Results: Based on linear regression, Hispanicism predicted lower stress (p=0.02, β=-0.134) and Americanism significantly predicted higher stress (p<0.01, β=0.239). Both acculturation measures were positively correlated with social support (Hispanicism: r=0.179, p<0.01; Americanism: r=0.154, p<0.01). Social support was negatively correlated with stress (p<0.01, r=-.285), indicating higher levels of social support are correlated with lower stress. Stress significantly predicted lower birth weight (p<0.05, β= -.114). The Sobel test to detect the indirect effect of acculturation on birth weight through the mediator variable of stress was not significant.

Conclusions: We found relationships of acculturation with stress which in turn was associated with lower birth weight. Although there is strong evidence for the associations between acculturation and birth weight in the literature, we did not find this in our study. Nor did we find an indirect effect of acculturation through stress although this could be due to small sample size. Further research studying the relationship of acculturation, social support, and stress on birth outcomes is warranted.

Learning Areas:

Diversity and culture
Public health or related research

Learning Objectives:
Describe the impact of acculturation, social support, and stress on the birth outcomes, specifically gestational age and low birth weight, of Hispanic mothers List the public health and clinical implications of sociocultural factors such as acculturation, social support, and stress on prenatal and interconception interventions.

Keyword(s): Birth Outcomes, Hispanic

Presenting author's disclosure statement:

Qualified on the content I am responsible for because: I have been involved in the project design, interpretation and writing of the results of this Famalia Sanas secondary data analysis. My research interests in maternal and child health include the role sociocultural factors on birth outcomes and its impacts on public health interventions and clinical medicine.
Any relevant financial relationships? No

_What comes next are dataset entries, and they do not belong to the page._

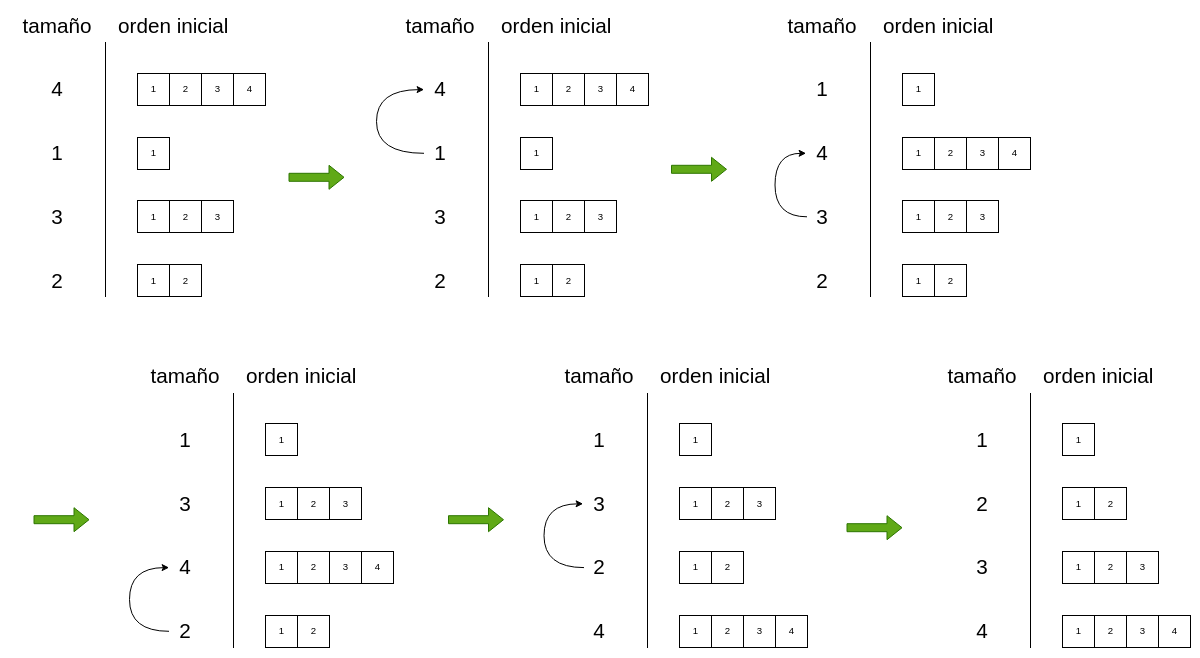
<!DOCTYPE html>
<html lang="es">
<head>
<meta charset="utf-8">
<title>Ordenación por tamaño</title>
<style>
:root {
  --paper: #ffffff;
  --ink: #000000;
  --arrow-fill: #60a917;
  --arrow-edge: #2d7600;
}
* { box-sizing: border-box; margin: 0; padding: 0; }
html, body { width: 1200px; height: 658px; overflow: hidden; background: var(--paper); }
body { position: relative; color: var(--ink); font-family: "Liberation Sans", Arial, sans-serif; font-size: 20.7px; }
.step {
  position: absolute;
  display: grid;
  grid-template-columns: 96px 150px;
  grid-template-rows: 33px 15.5px repeat(4, 63.75px);
  align-items: center;
  line-height: 24px;
  white-space: nowrap;
}
.step::before {
  content: "";
  position: absolute;
  left: 96px;
  top: 33px;
  width: 1px;
  height: 255px;
  background: var(--ink);
}
.step > * { grid-column: 1; }
.size { text-align: center; }
h2 { font-size: inherit; font-weight: 400; }
.step > .order { grid-column: 2; padding-left: 13px; }
.step > .list { grid-column: 2; display: flex; padding-left: 32px; list-style: none; }
.list li {
  flex: none;
  display: flex;
  align-items: center;
  justify-content: center;
  width: 33px;
  height: 33px;
  border: 1px solid var(--ink);
  font-size: 9.6px;
}
.list li + li { margin-left: -1px; }
.r1 { grid-row: 3; }
.r2 { grid-row: 4; }
.r3 { grid-row: 5; }
.r4 { grid-row: 6; }
.order, h2.size { grid-row: 1; }
.upper { top: 9px; }
.lower { top: 359.5px; }
.s1 { left: 9px; }
.s2 { left: 392px; }
.s3 { left: 774px; }
.s4 { left: 137px; }
.s5 { left: 551px; }
.s6 { left: 934px; }
.connectors { position: absolute; left: 0; top: 0; }
.next { fill: var(--arrow-fill); stroke: var(--arrow-edge); }
.swap { fill: none; stroke: var(--ink); }
</style>
</head>
<body>

<section class="step upper s1">
  <h2 class="size">tamaño</h2><h2 class="order">orden inicial</h2>
  <p class="size r1">4</p><ol class="list r1"><li>1</li><li>2</li><li>3</li><li>4</li></ol>
  <p class="size r2">1</p><ol class="list r2"><li>1</li></ol>
  <p class="size r3">3</p><ol class="list r3"><li>1</li><li>2</li><li>3</li></ol>
  <p class="size r4">2</p><ol class="list r4"><li>1</li><li>2</li></ol>
</section>

<section class="step upper s2">
  <h2 class="size">tamaño</h2><h2 class="order">orden inicial</h2>
  <p class="size r1">4</p><ol class="list r1"><li>1</li><li>2</li><li>3</li><li>4</li></ol>
  <p class="size r2">1</p><ol class="list r2"><li>1</li></ol>
  <p class="size r3">3</p><ol class="list r3"><li>1</li><li>2</li><li>3</li></ol>
  <p class="size r4">2</p><ol class="list r4"><li>1</li><li>2</li></ol>
</section>

<section class="step upper s3">
  <h2 class="size">tamaño</h2><h2 class="order">orden inicial</h2>
  <p class="size r1">1</p><ol class="list r1"><li>1</li></ol>
  <p class="size r2">4</p><ol class="list r2"><li>1</li><li>2</li><li>3</li><li>4</li></ol>
  <p class="size r3">3</p><ol class="list r3"><li>1</li><li>2</li><li>3</li></ol>
  <p class="size r4">2</p><ol class="list r4"><li>1</li><li>2</li></ol>
</section>

<section class="step lower s4">
  <h2 class="size">tamaño</h2><h2 class="order">orden inicial</h2>
  <p class="size r1">1</p><ol class="list r1"><li>1</li></ol>
  <p class="size r2">3</p><ol class="list r2"><li>1</li><li>2</li><li>3</li></ol>
  <p class="size r3">4</p><ol class="list r3"><li>1</li><li>2</li><li>3</li><li>4</li></ol>
  <p class="size r4">2</p><ol class="list r4"><li>1</li><li>2</li></ol>
</section>

<section class="step lower s5">
  <h2 class="size">tamaño</h2><h2 class="order">orden inicial</h2>
  <p class="size r1">1</p><ol class="list r1"><li>1</li></ol>
  <p class="size r2">3</p><ol class="list r2"><li>1</li><li>2</li><li>3</li></ol>
  <p class="size r3">2</p><ol class="list r3"><li>1</li><li>2</li></ol>
  <p class="size r4">4</p><ol class="list r4"><li>1</li><li>2</li><li>3</li><li>4</li></ol>
</section>

<section class="step lower s6">
  <h2 class="size">tamaño</h2><h2 class="order">orden inicial</h2>
  <p class="size r1">1</p><ol class="list r1"><li>1</li></ol>
  <p class="size r2">2</p><ol class="list r2"><li>1</li><li>2</li></ol>
  <p class="size r3">3</p><ol class="list r3"><li>1</li><li>2</li><li>3</li></ol>
  <p class="size r4">4</p><ol class="list r4"><li>1</li><li>2</li><li>3</li><li>4</li></ol>
</section>

<svg class="connectors" width="1200" height="658" viewBox="0 0 1200 658" aria-hidden="true">
  <defs>
    <polygon id="next-step" points="0,-4 40,-4 40,-12 55,0 40,12 40,4 0,4"/>
    <polygon id="tip" points="0,0 -6,-3 -4.5,0 -6,3" stroke="#000"/>
  </defs>
  <g class="next">
    <use href="#next-step" x="289" y="177.3"/>
    <use href="#next-step" x="671.5" y="169.3"/>
    <use href="#next-step" x="34" y="519.7"/>
    <use href="#next-step" x="448.5" y="519.7"/>
    <use href="#next-step" x="847" y="527.7"/>
  </g>
  <g class="swap">
    <path d="M424 153.3Q376.5 153.3 376.5 121.5T419 89.6"/>
    <path d="M807 216.8Q775 216.8 775 185T801 153.3"/>
    <path d="M169 631.3Q129.5 631.3 129.5 599.5T164 567.6"/>
    <path d="M584 567.6Q544 567.6 544 535.7T578 503.8"/>
  </g>
  <use href="#tip" x="423" y="89.6"/>
  <use href="#tip" x="805" y="153.3"/>
  <use href="#tip" x="168" y="567.6"/>
  <use href="#tip" x="582" y="503.8"/>
</svg>

</body>
</html>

I agree to comply with the American Public Health Association Conflict of Interest and Commercial Support Guidelines, and to disclose to the participants any off-label or experimental uses of a commercial product or service discussed in my presentation.